Early structural and functional signature of 3-day human skeletal muscle disuse using the dry immersion model.


PMID 28326563

Abstract
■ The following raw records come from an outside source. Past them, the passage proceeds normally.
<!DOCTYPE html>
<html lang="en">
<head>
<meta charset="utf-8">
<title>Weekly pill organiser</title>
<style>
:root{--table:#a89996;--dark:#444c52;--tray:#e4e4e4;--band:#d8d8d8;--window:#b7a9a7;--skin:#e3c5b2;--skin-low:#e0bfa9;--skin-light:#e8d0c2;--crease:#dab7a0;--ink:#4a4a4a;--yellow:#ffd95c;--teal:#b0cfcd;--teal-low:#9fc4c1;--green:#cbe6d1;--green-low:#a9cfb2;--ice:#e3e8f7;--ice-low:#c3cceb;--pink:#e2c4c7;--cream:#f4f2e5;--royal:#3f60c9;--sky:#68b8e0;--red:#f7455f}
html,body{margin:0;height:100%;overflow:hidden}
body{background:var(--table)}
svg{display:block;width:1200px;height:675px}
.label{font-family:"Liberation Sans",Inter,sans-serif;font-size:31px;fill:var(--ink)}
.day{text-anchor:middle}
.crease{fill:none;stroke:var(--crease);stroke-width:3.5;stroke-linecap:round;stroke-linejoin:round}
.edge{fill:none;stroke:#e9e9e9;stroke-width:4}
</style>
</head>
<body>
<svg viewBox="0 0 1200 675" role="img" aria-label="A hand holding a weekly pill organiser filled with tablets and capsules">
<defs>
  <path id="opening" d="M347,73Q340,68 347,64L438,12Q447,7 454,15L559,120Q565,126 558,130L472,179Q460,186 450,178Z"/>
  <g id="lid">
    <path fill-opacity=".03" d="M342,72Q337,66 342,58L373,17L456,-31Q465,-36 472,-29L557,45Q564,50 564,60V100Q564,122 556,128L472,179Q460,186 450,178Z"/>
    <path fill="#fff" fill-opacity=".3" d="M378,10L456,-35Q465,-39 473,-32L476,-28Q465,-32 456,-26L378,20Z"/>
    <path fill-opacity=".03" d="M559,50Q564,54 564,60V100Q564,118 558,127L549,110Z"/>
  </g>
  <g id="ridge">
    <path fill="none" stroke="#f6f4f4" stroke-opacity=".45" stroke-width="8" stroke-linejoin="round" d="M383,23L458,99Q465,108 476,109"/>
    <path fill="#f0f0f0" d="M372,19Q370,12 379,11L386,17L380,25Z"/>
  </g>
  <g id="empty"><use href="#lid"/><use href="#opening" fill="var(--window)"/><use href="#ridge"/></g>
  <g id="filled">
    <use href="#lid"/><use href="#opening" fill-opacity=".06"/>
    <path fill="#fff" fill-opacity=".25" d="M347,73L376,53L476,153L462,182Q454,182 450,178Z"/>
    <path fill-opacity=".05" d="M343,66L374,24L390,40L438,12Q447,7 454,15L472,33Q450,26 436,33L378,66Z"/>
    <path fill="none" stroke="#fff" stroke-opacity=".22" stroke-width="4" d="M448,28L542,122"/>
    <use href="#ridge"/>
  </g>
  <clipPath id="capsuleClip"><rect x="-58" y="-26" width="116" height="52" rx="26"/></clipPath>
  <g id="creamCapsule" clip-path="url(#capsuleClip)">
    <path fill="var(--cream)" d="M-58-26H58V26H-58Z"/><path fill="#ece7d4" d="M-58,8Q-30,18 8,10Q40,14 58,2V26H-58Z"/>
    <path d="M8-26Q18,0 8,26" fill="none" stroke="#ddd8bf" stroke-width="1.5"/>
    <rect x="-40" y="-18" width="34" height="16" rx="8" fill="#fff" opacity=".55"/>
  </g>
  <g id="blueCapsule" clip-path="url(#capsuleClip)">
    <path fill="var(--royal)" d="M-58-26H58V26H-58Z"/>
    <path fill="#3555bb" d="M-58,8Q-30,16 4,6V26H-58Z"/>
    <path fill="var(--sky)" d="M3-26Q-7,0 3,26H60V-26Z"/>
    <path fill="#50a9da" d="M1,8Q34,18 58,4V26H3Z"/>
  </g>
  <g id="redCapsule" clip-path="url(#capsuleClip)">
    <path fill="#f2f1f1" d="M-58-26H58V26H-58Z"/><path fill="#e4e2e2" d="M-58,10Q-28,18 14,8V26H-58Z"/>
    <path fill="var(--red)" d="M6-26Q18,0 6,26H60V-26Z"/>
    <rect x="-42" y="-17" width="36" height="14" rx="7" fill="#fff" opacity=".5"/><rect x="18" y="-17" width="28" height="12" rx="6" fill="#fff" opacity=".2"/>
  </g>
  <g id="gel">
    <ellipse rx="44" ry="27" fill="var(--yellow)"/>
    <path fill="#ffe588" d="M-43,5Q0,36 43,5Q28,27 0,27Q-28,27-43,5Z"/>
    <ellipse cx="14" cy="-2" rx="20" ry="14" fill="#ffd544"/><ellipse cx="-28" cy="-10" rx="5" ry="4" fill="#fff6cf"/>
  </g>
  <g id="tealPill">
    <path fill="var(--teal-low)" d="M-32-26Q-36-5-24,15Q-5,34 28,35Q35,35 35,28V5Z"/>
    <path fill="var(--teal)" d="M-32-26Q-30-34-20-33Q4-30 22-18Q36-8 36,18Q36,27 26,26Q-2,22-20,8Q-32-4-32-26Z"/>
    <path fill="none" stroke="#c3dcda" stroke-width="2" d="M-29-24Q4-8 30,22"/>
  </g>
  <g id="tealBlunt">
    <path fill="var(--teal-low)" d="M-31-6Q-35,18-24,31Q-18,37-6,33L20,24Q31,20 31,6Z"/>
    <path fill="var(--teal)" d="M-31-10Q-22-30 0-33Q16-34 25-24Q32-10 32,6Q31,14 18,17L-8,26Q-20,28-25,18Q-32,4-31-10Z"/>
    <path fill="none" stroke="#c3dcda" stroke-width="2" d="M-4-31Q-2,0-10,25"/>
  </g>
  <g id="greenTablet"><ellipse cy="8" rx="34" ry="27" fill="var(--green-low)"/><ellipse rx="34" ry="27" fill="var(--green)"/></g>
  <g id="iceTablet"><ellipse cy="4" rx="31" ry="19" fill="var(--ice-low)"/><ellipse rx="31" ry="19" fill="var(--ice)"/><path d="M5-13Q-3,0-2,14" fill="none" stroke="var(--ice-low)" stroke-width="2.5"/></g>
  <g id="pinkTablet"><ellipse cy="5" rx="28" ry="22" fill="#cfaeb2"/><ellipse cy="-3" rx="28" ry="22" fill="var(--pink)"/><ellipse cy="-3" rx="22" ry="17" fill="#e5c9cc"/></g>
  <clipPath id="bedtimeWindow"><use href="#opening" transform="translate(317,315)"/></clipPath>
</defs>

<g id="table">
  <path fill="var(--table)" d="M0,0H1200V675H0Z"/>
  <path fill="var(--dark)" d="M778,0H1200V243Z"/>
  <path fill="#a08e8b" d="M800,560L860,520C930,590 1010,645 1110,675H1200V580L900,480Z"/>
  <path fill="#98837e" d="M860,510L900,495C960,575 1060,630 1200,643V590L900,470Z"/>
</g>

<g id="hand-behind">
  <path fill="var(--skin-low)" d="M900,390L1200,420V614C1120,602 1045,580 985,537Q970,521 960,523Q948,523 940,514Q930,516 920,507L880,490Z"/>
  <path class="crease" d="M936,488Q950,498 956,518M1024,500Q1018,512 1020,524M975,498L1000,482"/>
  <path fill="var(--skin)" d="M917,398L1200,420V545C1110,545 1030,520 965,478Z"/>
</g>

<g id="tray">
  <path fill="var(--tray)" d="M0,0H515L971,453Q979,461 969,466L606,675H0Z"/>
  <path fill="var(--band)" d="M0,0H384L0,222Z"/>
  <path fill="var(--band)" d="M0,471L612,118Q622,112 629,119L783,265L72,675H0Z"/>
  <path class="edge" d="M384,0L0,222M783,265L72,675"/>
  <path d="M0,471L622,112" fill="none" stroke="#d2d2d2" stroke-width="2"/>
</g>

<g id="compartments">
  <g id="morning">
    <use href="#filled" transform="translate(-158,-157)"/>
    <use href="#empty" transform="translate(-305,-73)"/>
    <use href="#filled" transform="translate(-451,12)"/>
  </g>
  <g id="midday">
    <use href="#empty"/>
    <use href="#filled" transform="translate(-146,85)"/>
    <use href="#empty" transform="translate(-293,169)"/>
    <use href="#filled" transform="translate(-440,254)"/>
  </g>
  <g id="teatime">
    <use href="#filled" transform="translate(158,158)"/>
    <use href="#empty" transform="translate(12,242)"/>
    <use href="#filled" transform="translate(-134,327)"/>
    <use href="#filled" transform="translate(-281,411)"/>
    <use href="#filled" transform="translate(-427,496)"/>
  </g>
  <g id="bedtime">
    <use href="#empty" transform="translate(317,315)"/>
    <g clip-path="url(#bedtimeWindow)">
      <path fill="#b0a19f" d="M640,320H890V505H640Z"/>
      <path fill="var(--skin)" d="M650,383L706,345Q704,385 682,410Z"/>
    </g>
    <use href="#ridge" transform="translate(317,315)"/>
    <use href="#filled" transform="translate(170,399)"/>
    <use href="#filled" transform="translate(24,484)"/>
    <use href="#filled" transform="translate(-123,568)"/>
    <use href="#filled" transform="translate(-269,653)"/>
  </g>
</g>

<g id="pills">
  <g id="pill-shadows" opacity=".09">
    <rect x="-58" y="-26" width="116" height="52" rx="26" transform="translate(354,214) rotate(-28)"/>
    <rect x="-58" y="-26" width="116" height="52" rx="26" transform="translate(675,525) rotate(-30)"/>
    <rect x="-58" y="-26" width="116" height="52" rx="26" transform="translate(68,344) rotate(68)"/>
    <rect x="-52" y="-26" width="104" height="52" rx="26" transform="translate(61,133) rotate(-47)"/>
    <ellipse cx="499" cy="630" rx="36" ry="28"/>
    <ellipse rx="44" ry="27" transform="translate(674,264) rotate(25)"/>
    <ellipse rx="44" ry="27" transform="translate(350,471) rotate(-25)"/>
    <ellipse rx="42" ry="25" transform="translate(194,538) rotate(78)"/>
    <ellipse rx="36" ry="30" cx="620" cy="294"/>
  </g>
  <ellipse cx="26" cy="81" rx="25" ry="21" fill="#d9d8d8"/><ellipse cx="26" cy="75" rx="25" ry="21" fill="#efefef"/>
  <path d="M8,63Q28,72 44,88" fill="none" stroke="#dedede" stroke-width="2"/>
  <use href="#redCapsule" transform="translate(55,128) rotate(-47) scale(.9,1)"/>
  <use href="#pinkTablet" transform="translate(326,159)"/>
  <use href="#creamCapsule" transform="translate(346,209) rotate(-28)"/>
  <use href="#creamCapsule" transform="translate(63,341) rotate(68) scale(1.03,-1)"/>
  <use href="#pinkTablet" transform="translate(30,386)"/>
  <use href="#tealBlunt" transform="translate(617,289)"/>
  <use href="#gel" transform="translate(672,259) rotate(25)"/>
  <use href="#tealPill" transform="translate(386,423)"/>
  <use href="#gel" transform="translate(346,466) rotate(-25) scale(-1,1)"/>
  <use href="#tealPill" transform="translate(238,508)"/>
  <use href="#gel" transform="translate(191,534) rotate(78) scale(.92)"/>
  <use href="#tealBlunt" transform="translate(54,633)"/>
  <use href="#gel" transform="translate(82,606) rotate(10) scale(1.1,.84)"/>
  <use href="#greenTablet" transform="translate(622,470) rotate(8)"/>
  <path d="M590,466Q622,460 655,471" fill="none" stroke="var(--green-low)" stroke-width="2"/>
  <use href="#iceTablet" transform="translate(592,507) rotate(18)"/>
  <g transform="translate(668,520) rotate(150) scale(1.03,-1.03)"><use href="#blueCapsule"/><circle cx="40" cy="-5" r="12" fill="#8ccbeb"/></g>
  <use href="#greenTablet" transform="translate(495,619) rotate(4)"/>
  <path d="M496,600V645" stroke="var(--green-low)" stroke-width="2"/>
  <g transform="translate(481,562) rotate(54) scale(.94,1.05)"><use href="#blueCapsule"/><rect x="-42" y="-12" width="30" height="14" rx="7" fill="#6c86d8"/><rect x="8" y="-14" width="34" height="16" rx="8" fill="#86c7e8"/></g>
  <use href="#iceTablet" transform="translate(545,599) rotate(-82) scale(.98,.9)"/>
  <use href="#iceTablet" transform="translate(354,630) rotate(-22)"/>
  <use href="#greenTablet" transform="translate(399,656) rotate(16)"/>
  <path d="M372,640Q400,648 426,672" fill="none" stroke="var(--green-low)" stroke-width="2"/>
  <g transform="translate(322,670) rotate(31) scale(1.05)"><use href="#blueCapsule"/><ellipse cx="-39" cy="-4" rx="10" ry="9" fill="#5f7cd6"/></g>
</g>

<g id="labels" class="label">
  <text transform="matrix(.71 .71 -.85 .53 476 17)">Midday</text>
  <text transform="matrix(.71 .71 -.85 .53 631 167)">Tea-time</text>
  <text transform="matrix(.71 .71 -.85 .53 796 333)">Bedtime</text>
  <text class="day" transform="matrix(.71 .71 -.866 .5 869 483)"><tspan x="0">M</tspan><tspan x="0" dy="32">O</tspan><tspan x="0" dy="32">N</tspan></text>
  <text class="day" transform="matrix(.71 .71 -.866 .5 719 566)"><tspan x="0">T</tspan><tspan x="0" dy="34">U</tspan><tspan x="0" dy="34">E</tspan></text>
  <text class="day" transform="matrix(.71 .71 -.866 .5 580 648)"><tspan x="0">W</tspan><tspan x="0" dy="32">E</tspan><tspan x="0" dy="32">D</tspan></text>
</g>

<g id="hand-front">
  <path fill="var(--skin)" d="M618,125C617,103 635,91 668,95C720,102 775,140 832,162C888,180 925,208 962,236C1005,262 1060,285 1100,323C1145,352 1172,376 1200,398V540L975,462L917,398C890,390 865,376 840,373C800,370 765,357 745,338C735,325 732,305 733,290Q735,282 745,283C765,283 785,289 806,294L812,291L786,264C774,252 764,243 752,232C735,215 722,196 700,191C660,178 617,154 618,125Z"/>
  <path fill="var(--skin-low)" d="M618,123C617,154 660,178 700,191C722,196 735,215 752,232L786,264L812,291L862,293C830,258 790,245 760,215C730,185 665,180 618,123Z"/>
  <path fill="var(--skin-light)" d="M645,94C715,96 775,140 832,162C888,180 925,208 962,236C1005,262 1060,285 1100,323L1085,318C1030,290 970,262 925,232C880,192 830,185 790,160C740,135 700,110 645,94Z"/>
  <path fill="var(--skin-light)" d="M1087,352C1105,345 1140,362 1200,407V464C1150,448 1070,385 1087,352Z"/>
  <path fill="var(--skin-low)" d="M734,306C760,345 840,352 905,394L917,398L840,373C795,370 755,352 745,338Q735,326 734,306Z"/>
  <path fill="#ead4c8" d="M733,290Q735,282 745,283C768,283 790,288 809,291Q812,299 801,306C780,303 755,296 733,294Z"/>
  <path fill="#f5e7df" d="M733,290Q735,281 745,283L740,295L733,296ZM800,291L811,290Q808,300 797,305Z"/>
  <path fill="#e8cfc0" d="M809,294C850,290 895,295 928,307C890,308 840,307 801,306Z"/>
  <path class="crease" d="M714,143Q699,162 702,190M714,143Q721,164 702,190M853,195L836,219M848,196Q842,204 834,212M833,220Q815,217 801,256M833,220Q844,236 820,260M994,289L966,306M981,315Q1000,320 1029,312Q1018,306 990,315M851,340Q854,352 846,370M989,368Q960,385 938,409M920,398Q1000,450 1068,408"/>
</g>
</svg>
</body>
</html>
Our study contributes to the characterization of muscle loss and weakness processes induced by a sedentary life style, chronic hypoactivity, clinical bed rest, immobilization and microgravity. This study, by bringing together integrated and cellular evaluation of muscle structure and function, identifies the early functional markers and biomarkers of muscle deconditioning. Three days of muscle disuse in healthy adult subjects is sufficient to significantly decrease muscle mass, tone and force, and to induce changes in function relating to a weakness in aerobic metabolism and muscle fibre denervation. The outcomes of this study should be considered in the development of an early muscle loss prevention programme and/or the development of pre-conditioning programmes required before clinical bed rest, immobilization and spaceflight travel. Microgravity and hypoactivity are associated with skeletal muscle deconditioning. The decrease of muscle mass follows an exponential decay, with major changes in the first days. The purpose of the study was to dissect out the effects of a short-term 3-day dry immersion (DI) on human quadriceps muscle function and structure. The DI model, by suppressing all support zones, accurately reproduces the effects of microgravity. Twelve healthy volunteers (32 ± 5 years) completed 3 days of DI. Muscle function was investigated through maximal voluntary contraction (MVC) tests and muscle viscoelasticity. Structural experiments were performed using MRI analysis and invasive experiments on muscle fibres. Our results indicated a significant 9.1% decrease of the normalized MVC constant (P = 0.048). Contraction and relaxation modelization kinetics reported modifications related to torque generation (k